Featured image is In Love, by Marcus Stone.

Last year, while struggling to come to terms with some ugliness close to home, I wrote about acceptance.

Of its opposite, rejection, I said this:

Rejection is to deny either the existence or the legitimacy of what is rejected. The idealist rejects the argument of the economist that the optimal number of murders, rapes, thefts, and traffic accidents is greater than zero. He denies the existence of fundamentally ineradicable problems.

And on acceptance:

Let us say that we are human beings who strive for order, but also for justice, for generosity, but also for prudence. Acceptance means recognizing that there are fundamental gaps in what we can accomplish in this striving, and that those gaps are often enormous—but having a heart that is at peace, nevertheless.

Recently I came across a discussion by Charles Taylor of Dostoyevsky on this very topic, in the former’s terrific book Sources of the Self. I find I’m unable to get it out of my head.

Dostoyevsky’s vision of rejection is something that people who have the highest moral sensibilities are the most vulnerable to, precisely because they are most sensitive to the ugliness in the world.

Rejecting the world seals one’s sense of its loathsomeness and of one’s own, insofar as one is part of it. And from this can only come acts of hate and destruction. Moreover, these radiate out from one in a chain, a kind of negative apostolic succession, as one inspires others through this loathing to loathe in their turn.

He continues:

Dostoyevsky’s rejectors arc “schismatics” (raskolniki), cut off from the world and hence grace. They cannot but wreak destruction. The noblest wreak it only on themselves. The most base destroy others. Although powered by the noblest sense of the injustice of things, this schism is ultimately also the fruit of pride, Dostoyevsky holds. We separate because we don’t want to see ourselves as part of the evil; we want to raise ourselves above it, away from the blame for it. The outward projection of the terrorist is the most violent manifestation of this common motive.

But acceptance is the only way to heal from the wounds inflicted by an ugly world:

What will transform us is an ability to love the world and ourselves, to see it as good in spite of the wrong. But this will only come to us if we can accept being part of it, and that means accepting responsibility. Just as ‘no one is to blame’ is the slogan of the materialist revolutionaries, so ‘we are all to blame’ is of Dostoyevsky’s healing figures. Loving the world and ourselves is in a sense a miracle, in face of all the evil and degradation that it and we contain. But the miracle comes on us if we accept being part of it. Involved in this is our acceptance of love from others. We become capable of love through being loved; and over against the perverse apostolic succession is a grace-dispensing one[.]
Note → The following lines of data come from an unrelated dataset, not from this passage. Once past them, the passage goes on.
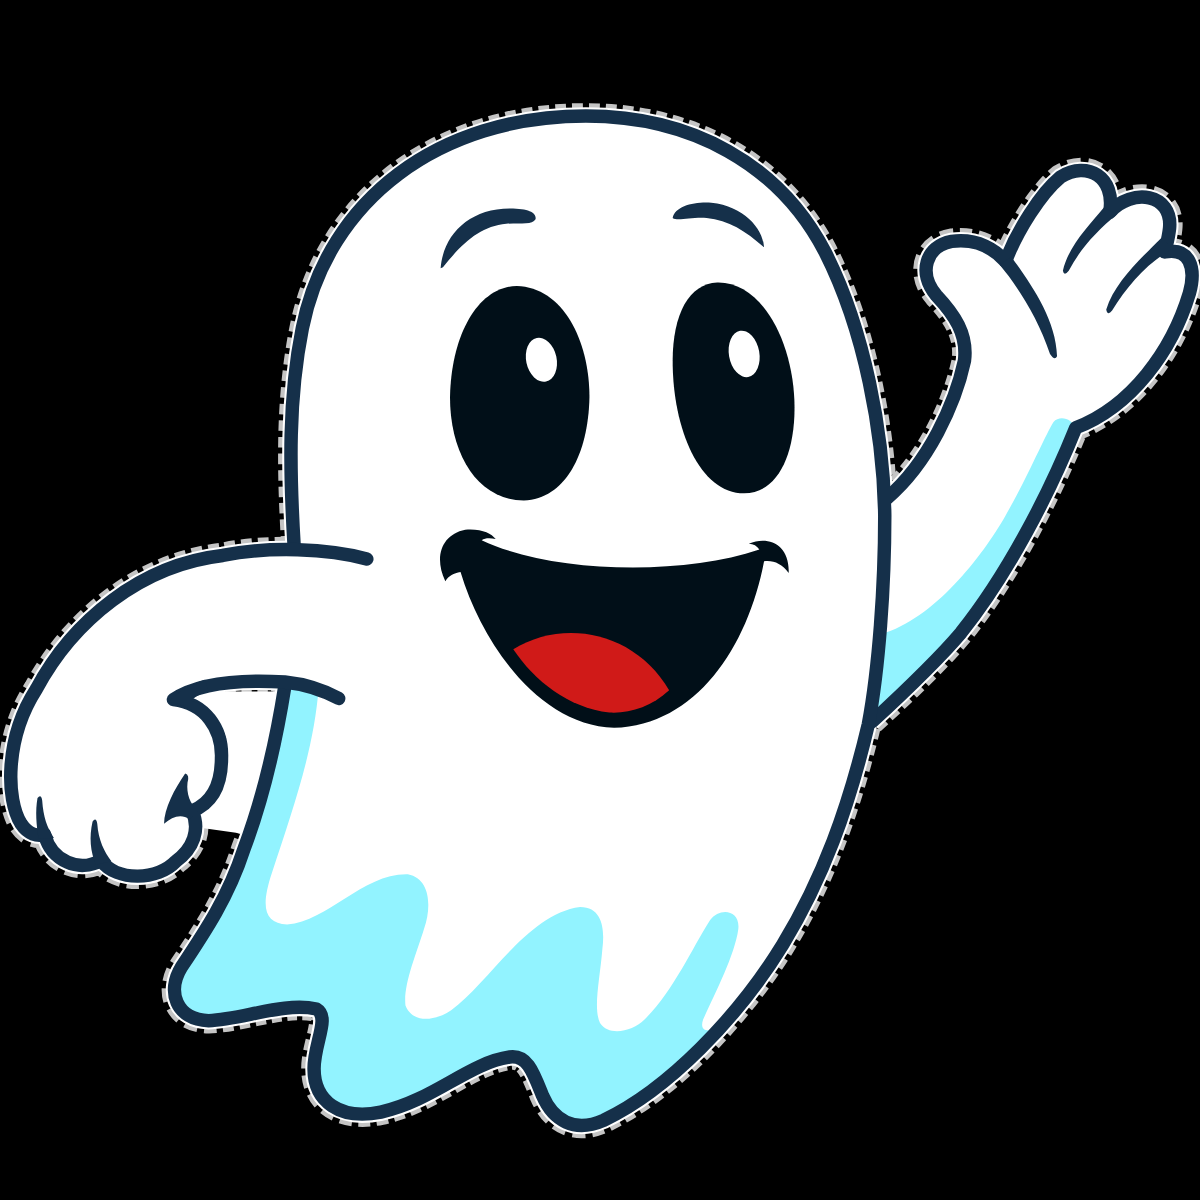
<!DOCTYPE html>
<html lang="en">
<head>
<meta charset="utf-8">
<title>Waving ghost</title>
<style>
:root {
  --night: #000000;
  --sheet: #ffffff;
  --outline: #15304a;
  --ink: #010f18;
  --shade: #92f3ff;
  --tongue: #d01a18;
  --fringe: #c4c4c4;
}
html, body { margin: 0; padding: 0; background: var(--night); overflow: hidden; }
.canvas { display: block; width: 1200px; height: 1200px; background: var(--night); }
.line { fill: none; stroke: var(--outline); stroke-width: 11.5; stroke-linecap: round; stroke-linejoin: round; }
.fringe-steps { fill: none; stroke: var(--fringe); stroke-width: 22; stroke-dasharray: 9 5; }
.fringe-edge { fill: none; stroke: var(--sheet); stroke-width: 15; stroke-linejoin: round; }
.sheet { fill: var(--sheet); }
.shade { fill: var(--shade); }
.ink { fill: var(--ink); }
.mark { fill: var(--outline); }
.tongue { fill: var(--tongue); }
</style>
</head>
<body>
<svg class="canvas" viewBox="0 0 1024 1024" role="img" aria-label="Smiling cartoon ghost waving one hand">
  <defs>
    <path id="body" d="M251 466 C247 400 246 340 258 280 C280 170 375 99 500 99 C590 99 665 140 704 215 C738 282 754 370 755 440 C755 500 750 570 741 618 C724 690 702 750 668 806 C630 868 570 930 515 956 C490 967 472 956 463 935 C455 915 450 900 435 902 C400 907 370 939 325 949 C290 956 268 940 268 912 C268 890 282 868 270 861 C242 855 207 870 178 871 C150 870 142 846 155 825 C175 795 195 765 208 725 C225 680 236 630 243 586"/>
    <path id="waving-arm" d="M757 425 C792 395 815 345 823 308 C826 285 814 268 799 252 C783 233 790 210 812 206 C835 203 850 214 858 223 C868 197 888 165 905 151 C928 137 952 151 947 181 C966 160 1001 165 998 195 C997 204 995 210 994 215 C1015 211 1021 228 1015 250 C1000 300 965 347 918 365 C895 422 860 490 820 540 C798 566 770 592 744 616"/>
    <path id="resting-arm" d="M313 477 C280 468 230 466 190 474 C120 482 62 530 31 588 C4 630 5 682 18 703 C24 712 32 714 38 712 C44 735 68 745 86 734 C100 753 135 751 150 735 C165 724 171 708 164 692 C179 686 189 673 189 647 C190 622 175 600 148 597 C172 581 210 580 243 582 C262 584 276 589 289 596"/>
    <g id="silhouette">
      <use href="#waving-arm"/>
      <use href="#body"/>
      <use href="#resting-arm"/>
    </g>
  </defs>

  <g id="fringe">
    <use href="#silhouette" class="fringe-steps"/>
    <use href="#silhouette" class="fringe-edge"/>
  </g>

  <g id="arm-raised">
    <use href="#waving-arm" class="sheet"/>
    <path class="shade" d="M752 541 C797 528 838 475 858 440 C878 405 891 373 899 360 C904 354 916 357 917 366 C895 422 860 490 820 540 C798 566 770 592 744 616Z"/>
    <use href="#waving-arm" class="line"/>
    <g id="palm-creases" class="mark">
      <path d="M853 226 L863 219 C880 243 901 272 902 304 Q900 308 896 302 C886 272 869 245 853 226Z"/>
      <path d="M942 177 L953 183 C936 197 922 212 912 231 Q908 236 907 231 C912 209 930 192 942 177Z"/>
      <path d="M991 203 L1001 212 C979 224 962 244 949 265 Q945 270 944 264 C951 241 974 220 991 203Z"/>
    </g>
  </g>

  <g id="ghost-body">
    <path class="sheet" d="M150 590 H246 L212 712 L168 706Z"/>
    <use href="#body" class="sheet"/>
    <path class="shade" d="M243 586 H272 C268 640 250 690 232 745 C222 775 226 788 245 789 C280 786 310 745 348 746 C368 750 368 775 362 792 C355 815 344 840 346 858 C352 873 370 872 385 862 C418 838 450 780 495 774 C515 774 516 795 514 810 C512 835 506 860 512 873 C520 885 540 880 550 870 C575 845 590 810 606 785 C614 774 632 776 630 793 C627 815 610 848 600 870 C597 879 602 881 612 878 C582 912 548 940 515 956 C490 967 472 956 463 935 C455 915 450 900 435 902 C400 907 370 939 325 949 C290 956 268 940 268 912 C268 890 282 868 270 861 C242 855 207 870 178 871 C150 870 142 846 155 825 C175 795 195 765 208 725 C225 680 236 630 243 586Z"/>
    <use href="#body" class="line"/>
  </g>

  <g id="arm-resting">
    <use href="#resting-arm" class="sheet"/>
    <use href="#resting-arm" class="line"/>
    <g id="fist-creases" class="mark">
      <path d="M32 681 Q35 677 36 683 C37 697 40 706 46 715 L33 716 C31 704 30 692 32 681Z"/>
      <path d="M79 701 Q82 697 83 703 C84 717 89 727 95 735 L82 738 C77 727 76 714 79 701Z"/>
      <path d="M158 660 Q162 661 160 668 C159 677 162 686 169 692 L162 699 C154 694 147 697 140 703 C140 690 149 673 158 660Z"/>
      <path d="M144 599 C152 590 162 584 175 580 L178 590 C170 592 166 595 163 598 C177 602 188 614 193 630 L186 634 C178 613 163 602 144 599Z"/>
    </g>
  </g>

  <g id="face">
    <path class="mark" d="M376 229 C378 201 400 178 435 178 C452 178 458 182 457 187 C454 192 445 190 432 191 C410 193 395 207 378 228Z"/>
    <path class="mark" d="M574 186 C576 176 592 172 607 173 C635 176 651 195 652 211 C636 197 622 188 603 186 C590 185 578 189 574 186Z"/>
    <g id="eyes">
      <path class="ink" d="M441 244 C480 245 503 290 503 339 C502 388 482 426 447 427 C408 427 384 388 384 339 C385 287 407 245 441 244Z"/>
      <path class="ink" d="M612 241 C651 240 678 294 678 348 C678 391 662 421 635 421 C597 421 574 366 574 308 C574 268 588 242 612 241Z"/>
      <ellipse class="sheet" cx="462" cy="307" rx="13" ry="19" transform="rotate(-12 462 307)"/>
      <ellipse class="sheet" cx="635" cy="302" rx="13" ry="20" transform="rotate(-10 635 302)"/>
    </g>
    <g id="mouth">
      <path class="ink" d="M380 496 C370 475 377 456 397 452 C411 451 419 455 423 460 C418 459 414 459 411 461 C470 489 580 492 648 469 C646 466 643 464 639 464 C655 457 674 464 673 489 C667 481 660 478 652 479 C638 552 594 619 524 621 C461 619 412 551 393 488 C387 489 383 491 380 496Z"/>
      <path class="tongue" d="M438 554 C480 528 541 538 571 589 C556 603 537 609 520 608 C485 604 456 581 438 554Z"/>
    </g>
  </g>
</svg>
</body>
</html>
Acceptance means accepting responsibility.

The idea that greater transparency will make the world a better place is pretty popular these days. And yet it seems that massively expanded access to information has largely turned public discourse more vitriolic, and less forgiving.

Rather than shining a light on the darkness, it seems to me instead that we have closed ourselves off, afraid of allowing the darkness in. Yet there is already darkness within, and to close ourselves off is to leave ourselves alone with it.

To be exposed to so much of the ugliness of the world would be challenging in any time. But I think our current situation makes us particularly vulnerable. We are ideologically inclined to let “failure set the agenda,” and we lack a shared framework to justify wholeheartedly loving the world.

Growing up is a process of moving from earnest naiveté to accepting responsibility for being a part of the world. Few of us get to the wholehearted loving of the world, ugliness and all, that Dostoyevsky’s most saintly characters manage to achieve. And all of us feel the pull of rejection when we are faced by the world’s ugliness.

But each of us is capable of accepting the world, with its wonders and its horrors.